• Graduate program
    • Why Tinbergen Institute?
    • Program Structure
    • Courses
    • Course Registration
    • Recent PhD Placements
    • Admissions
    • Facilities
  • Research
  • News
  • Events
    • Events Calendar
    • Tinbergen Institute Lectures
    • Annual Tinbergen Institute Conference
    • Events Archive
    • Summer School
      • Econometric Methods for Forecasting and Data Science
      • Introduction in Genome-Wide Data Analysis
      • Business Data Science Summer School Program
  • Times
Home | Events Archive | The Distributional Effects of a Carbon Tax: The Role of Income Inequality
Seminar

The Distributional Effects of a Carbon Tax: The Role of Income Inequality


  • Series
    Array
  • Speaker(s)
    Julius J. Andersson (Stockholm School of Economics, Sweden)
  • Field
    Spatial Economics
  • Location
    Online
  • Date and time

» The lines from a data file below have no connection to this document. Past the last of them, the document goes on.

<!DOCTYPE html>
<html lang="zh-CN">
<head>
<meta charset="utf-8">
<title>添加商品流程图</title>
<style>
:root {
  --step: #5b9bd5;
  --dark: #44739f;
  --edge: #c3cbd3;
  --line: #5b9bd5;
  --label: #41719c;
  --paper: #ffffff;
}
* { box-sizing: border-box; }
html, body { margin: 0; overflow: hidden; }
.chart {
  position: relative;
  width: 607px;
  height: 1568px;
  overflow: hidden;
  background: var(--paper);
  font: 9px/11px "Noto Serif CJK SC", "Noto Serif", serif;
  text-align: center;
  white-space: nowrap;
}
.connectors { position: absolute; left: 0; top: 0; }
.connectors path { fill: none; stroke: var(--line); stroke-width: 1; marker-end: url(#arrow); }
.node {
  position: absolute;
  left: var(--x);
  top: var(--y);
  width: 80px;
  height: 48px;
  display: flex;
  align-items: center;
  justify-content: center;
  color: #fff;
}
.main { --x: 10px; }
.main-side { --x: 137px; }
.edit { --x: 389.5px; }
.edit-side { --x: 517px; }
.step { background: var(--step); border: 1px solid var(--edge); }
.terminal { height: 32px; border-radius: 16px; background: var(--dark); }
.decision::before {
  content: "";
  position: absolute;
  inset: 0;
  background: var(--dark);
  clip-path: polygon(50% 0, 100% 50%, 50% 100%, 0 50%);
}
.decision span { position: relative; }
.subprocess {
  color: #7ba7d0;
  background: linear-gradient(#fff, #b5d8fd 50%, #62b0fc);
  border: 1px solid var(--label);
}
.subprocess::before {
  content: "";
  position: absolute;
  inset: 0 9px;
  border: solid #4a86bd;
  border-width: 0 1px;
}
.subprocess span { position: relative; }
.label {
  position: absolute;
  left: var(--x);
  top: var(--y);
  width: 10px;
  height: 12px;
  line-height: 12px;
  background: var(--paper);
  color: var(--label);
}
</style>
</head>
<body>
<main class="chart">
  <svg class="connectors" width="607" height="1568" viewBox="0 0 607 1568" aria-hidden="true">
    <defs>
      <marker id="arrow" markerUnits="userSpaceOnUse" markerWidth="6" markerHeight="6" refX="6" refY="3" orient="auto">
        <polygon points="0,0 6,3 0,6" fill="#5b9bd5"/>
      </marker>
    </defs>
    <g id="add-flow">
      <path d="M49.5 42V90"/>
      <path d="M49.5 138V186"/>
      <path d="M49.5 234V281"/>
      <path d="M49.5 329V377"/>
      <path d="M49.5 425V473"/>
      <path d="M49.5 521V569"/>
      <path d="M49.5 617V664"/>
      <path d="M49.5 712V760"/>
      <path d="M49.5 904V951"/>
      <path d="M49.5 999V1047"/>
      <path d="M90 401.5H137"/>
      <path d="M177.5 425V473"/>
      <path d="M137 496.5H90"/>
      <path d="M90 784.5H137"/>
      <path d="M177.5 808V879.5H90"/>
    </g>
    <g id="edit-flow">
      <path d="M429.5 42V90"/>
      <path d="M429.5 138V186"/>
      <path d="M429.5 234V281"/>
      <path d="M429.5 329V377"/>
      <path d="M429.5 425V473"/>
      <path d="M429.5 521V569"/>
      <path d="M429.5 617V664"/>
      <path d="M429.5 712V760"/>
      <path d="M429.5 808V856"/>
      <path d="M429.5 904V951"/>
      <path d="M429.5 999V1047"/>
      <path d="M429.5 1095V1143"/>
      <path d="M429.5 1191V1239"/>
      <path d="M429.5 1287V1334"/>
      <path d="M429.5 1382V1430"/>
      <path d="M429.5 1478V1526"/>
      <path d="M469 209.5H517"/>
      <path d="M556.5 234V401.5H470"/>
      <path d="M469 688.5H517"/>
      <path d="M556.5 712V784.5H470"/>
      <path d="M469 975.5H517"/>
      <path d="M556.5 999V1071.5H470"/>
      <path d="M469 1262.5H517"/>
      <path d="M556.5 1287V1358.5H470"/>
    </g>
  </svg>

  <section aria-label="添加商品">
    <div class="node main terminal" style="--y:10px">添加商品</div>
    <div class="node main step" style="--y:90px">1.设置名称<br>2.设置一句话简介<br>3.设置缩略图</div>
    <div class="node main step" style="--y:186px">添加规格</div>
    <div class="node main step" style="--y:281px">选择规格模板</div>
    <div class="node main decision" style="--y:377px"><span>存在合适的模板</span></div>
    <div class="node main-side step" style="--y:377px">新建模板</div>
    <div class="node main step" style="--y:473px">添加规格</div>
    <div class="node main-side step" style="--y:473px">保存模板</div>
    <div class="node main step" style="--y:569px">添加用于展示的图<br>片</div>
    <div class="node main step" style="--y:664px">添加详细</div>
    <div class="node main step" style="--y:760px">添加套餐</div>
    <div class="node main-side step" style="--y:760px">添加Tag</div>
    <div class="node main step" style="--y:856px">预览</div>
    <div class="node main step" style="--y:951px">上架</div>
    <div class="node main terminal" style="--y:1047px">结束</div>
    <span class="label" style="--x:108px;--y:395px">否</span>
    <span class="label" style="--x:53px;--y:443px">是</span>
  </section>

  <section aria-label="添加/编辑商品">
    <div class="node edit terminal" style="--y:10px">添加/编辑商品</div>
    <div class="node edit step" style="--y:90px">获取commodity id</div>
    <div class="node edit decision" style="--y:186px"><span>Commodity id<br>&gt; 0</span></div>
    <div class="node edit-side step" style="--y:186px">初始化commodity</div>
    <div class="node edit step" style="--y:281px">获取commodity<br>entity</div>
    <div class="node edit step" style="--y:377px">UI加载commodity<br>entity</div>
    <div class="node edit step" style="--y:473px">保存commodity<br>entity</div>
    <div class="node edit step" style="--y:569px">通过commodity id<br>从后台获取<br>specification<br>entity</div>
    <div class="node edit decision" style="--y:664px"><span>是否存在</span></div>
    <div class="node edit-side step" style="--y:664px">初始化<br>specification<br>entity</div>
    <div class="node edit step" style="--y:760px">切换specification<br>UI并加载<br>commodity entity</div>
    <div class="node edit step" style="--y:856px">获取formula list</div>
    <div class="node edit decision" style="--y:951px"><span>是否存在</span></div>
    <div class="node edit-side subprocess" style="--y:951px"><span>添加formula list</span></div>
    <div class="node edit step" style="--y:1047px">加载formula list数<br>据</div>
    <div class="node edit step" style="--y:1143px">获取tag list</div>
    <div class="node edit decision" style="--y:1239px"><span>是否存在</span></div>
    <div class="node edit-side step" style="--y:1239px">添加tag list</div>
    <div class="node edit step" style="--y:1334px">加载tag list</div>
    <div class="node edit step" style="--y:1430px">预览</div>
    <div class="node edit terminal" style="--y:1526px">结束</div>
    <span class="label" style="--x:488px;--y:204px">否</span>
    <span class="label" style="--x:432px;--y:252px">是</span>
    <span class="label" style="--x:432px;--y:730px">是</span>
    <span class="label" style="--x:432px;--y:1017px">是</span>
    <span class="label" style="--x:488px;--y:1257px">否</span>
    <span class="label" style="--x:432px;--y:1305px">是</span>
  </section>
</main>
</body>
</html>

    November 19, 2020
    14:00 - 15:00

If you are interested in joining the seminar, please send an email to Daniel Haerle or Sacha den Nijs.

Abstract
This paper addresses the question of the distributional burden of a carbon tax. It shows that, not only the income measure -- annual or lifetime -- matters for the incidence of the tax, but also the underlying distribution of income. The Swedish carbon tax on transport fuel is regressive between 1999-2012 when measured against annual income, but progressive when using lifetime income. The overall trend, however, is toward an increase in regressivity, which is highly correlated with a rise in income inequality. Analysis of the determinants of distributional effects lends support to our hypothesis that, for necessities -- goods with an income elasticity below one -- rising income inequality increases the regressivity of a consumption tax. To mitigate climate change, a carbon tax should be applied to goods that typically are necessities: transport fuel, food, heating, and electricity. Carbon taxation will thus likely be regressive in high-income countries, the more so the more unequal the distribution of income.

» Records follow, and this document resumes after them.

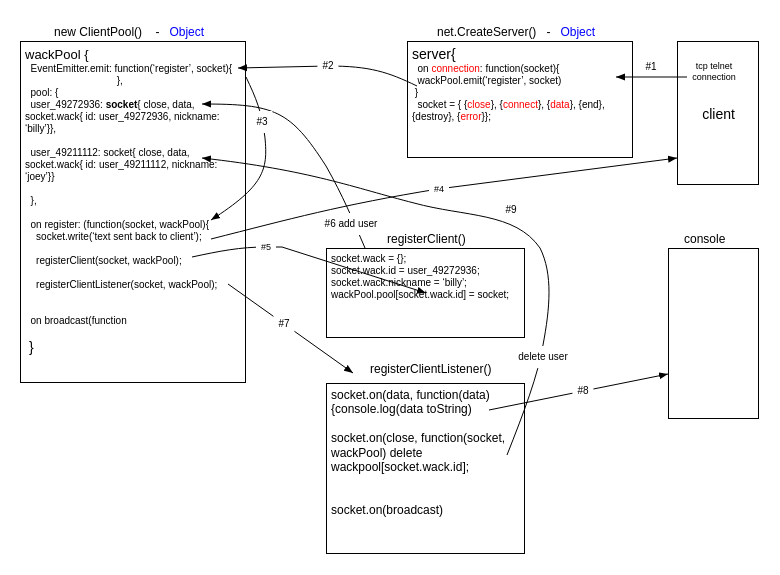
<!DOCTYPE html>
<html lang="en">
<head>
<meta charset="utf-8">
<title>Client pool and server flow</title>
<style>
:root { --ink: #000; --paper: #fff; --type: #00f; --event: #f00; }
* { box-sizing: border-box; margin: 0; }
html, body { width: 780px; height: 575px; overflow: hidden; background: var(--paper); }
.diagram { position: relative; width: 780px; height: 575px; overflow: hidden; color: var(--ink); font: 10px/12px "Liberation Sans", Arial, sans-serif; }
.node, .title, .label, .arrows { position: absolute; }
.node { border: 1px solid var(--ink); padding: 4px; }
.node pre { font: inherit; white-space: pre; }
.node h2 { font-size: 13px; line-height: 17px; font-weight: 400; }
.title { display: flex; gap: 10px; font-size: 12px; line-height: 14px; font-weight: 400; white-space: pre; }
.type { color: var(--type); }
.event { color: var(--event); }
.arrows { left: 0; top: 0; }
.label { transform: translate(-50%, -50%); padding: 0 5px; background: var(--paper); white-space: nowrap; }
.label.small { font-size: 9px; }

.pool { left: 20px; top: 41px; width: 226px; height: 342px; }
.pool .close { font-size: 14px; line-height: 16px; margin-top: 12px; }
.server { left: 407px; top: 41px; width: 226px; height: 117px; }
.server h2 { font-size: 14px; }
.client { left: 677px; top: 41px; width: 82px; height: 144px; padding: 19px 8px 0 0; text-align: center; }
.client .link { font-size: 9px; line-height: 11px; }
.client .name { font-size: 14px; line-height: 16px; margin-top: 23px; padding-left: 9px; }
.register { left: 326px; top: 248px; width: 199px; height: 90px; }
.listener { left: 326px; top: 383px; width: 199px; height: 171px; font-size: 12px; line-height: 14.4px; }
.console { left: 668px; top: 248px; width: 91px; height: 171px; }
</style>
</head>
<body>
<main class="diagram">

  <h1 class="title" style="left:54px;top:25px"><span>new ClientPool() </span><span>-</span><span class="type">Object</span></h1>
  <section class="node pool">
    <h2>wackPool {</h2>
<pre>  EventEmitter.emit: function(‘register’, socket){
                                 },
  pool: {
  user_49272936: <b>socket</b>{ close, data,
socket.wack{ id: user_49272936, nickname:
‘billy’}},

  user_49211112: socket{ close, data,
socket.wack{ id: user_49211112, nickname:
‘joey’}}

  },

  on register: (function(socket, wackPool){
    socket.write(‘text sent back to client’);

    registerClient(socket, wackPool);

    registerClientListener(socket, wackPool);


  on broadcast(function</pre>
    <pre class="close"> }</pre>
  </section>

  <h1 class="title" style="left:437px;top:25px"><span>net.CreateServer()</span><span>-</span><span class="type">Object</span></h1>
  <section class="node server">
    <h2>server{</h2>
<pre>  on <span class="event">connection</span>: function(socket){
  wackPool.emit(‘register’, socket)
 }
  socket = { {<span class="event">close</span>}, {<span class="event">connect</span>}, {<span class="event">data</span>}, {end},
{destroy}, {<span class="event">error</span>}};</pre>
  </section>

  <section class="node client">
    <p class="link">tcp telnet<br>connection</p>
    <p class="name">client</p>
  </section>

  <h1 class="title" style="left:387px;top:232px">registerClient()</h1>
  <section class="node register">
<pre>socket.wack = {};
socket.wack.id = user_49272936;
socket.wack.nickname = ‘billy’;
wackPool.pool[socket.wack.id] = socket;</pre>
  </section>

  <h1 class="title" style="left:370px;top:362px">registerClientListener()</h1>
  <section class="node listener">
<pre>socket.on(data, function(data)
{console.log(data toString)

socket.on(close, function(socket,
wackPool) delete
wackpool[socket.wack.id];


socket.on(broadcast)</pre>
  </section>

  <h1 class="title" style="left:684px;top:232px">console</h1>
  <section class="node console"></section>

  <svg class="arrows" width="780" height="575" viewBox="0 0 780 575" fill="none" stroke="#000" aria-hidden="true">
    <defs>
      <marker id="arrowhead" markerUnits="userSpaceOnUse" markerWidth="10" markerHeight="8" refX="9" refY="4" orient="auto">
        <polygon points="0,0.5 9,4 0,7.5" fill="#000" stroke="none"/>
      </marker>
    </defs>
    <g marker-end="url(#arrowhead)">
      <path id="connect" d="M687 77H616"/>
      <path id="emit" d="M417 86C388 72 370 66 328 66L238 68"/>
      <path id="on-register" d="M246 77C256 98 262 112 265 138C268 170 264 186 211 220"/>
      <path id="write" d="M211 239C290 219 340 205 438 189L677 158"/>
      <path id="register-client" d="M192 257C220 251 240 247 266 247H282L426 293"/>
      <path id="add-user" d="M365 248C352 218 343 196 326 166C290 110 275 104 202 104"/>
      <path id="register-listener" d="M228 284L353 373"/>
      <path id="log" d="M489 410L668 374"/>
      <path id="delete-user" d="M507 455C524 412 538 375 543 345C550 308 553 274 540 248C515 212 465 217 414 203C355 188 310 170 202 158"/>
    </g>
  </svg>

  <span class="label" style="left:651px;top:67px">#1</span>
  <span class="label" style="left:328px;top:66px">#2</span>
  <span class="label" style="left:262px;top:122px;padding:5px">#3</span>
  <span class="label small" style="left:439px;top:189px">#4</span>
  <span class="label small" style="left:266px;top:247px">#5</span>
  <span class="label" style="left:351px;top:224px;padding:5px 0">#6 add user</span>
  <span class="label" style="left:284px;top:324px;padding:3px 5px">#7</span>
  <span class="label" style="left:583px;top:391px">#8</span>
  <span class="label" style="left:511px;top:210px;padding:0">#9</span>
  <span class="label" style="left:543px;top:357px;padding:5px 0">delete user</span>
</main>
</body>
</html>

Authors: Julius J. Andersson, Giles Atkinson

Link to working paper: link

Link to homepage: homepage

Short introduction:
Julius Andersson conducts research in environmental and public economics, studying the effects of climate change mitigation policies in practice. He holds a PhD from LSE and is currently a postdoctoral researcher at the Stockholm School of Economics, and affiliated researcher at the Department of Geography and Environment at LSE.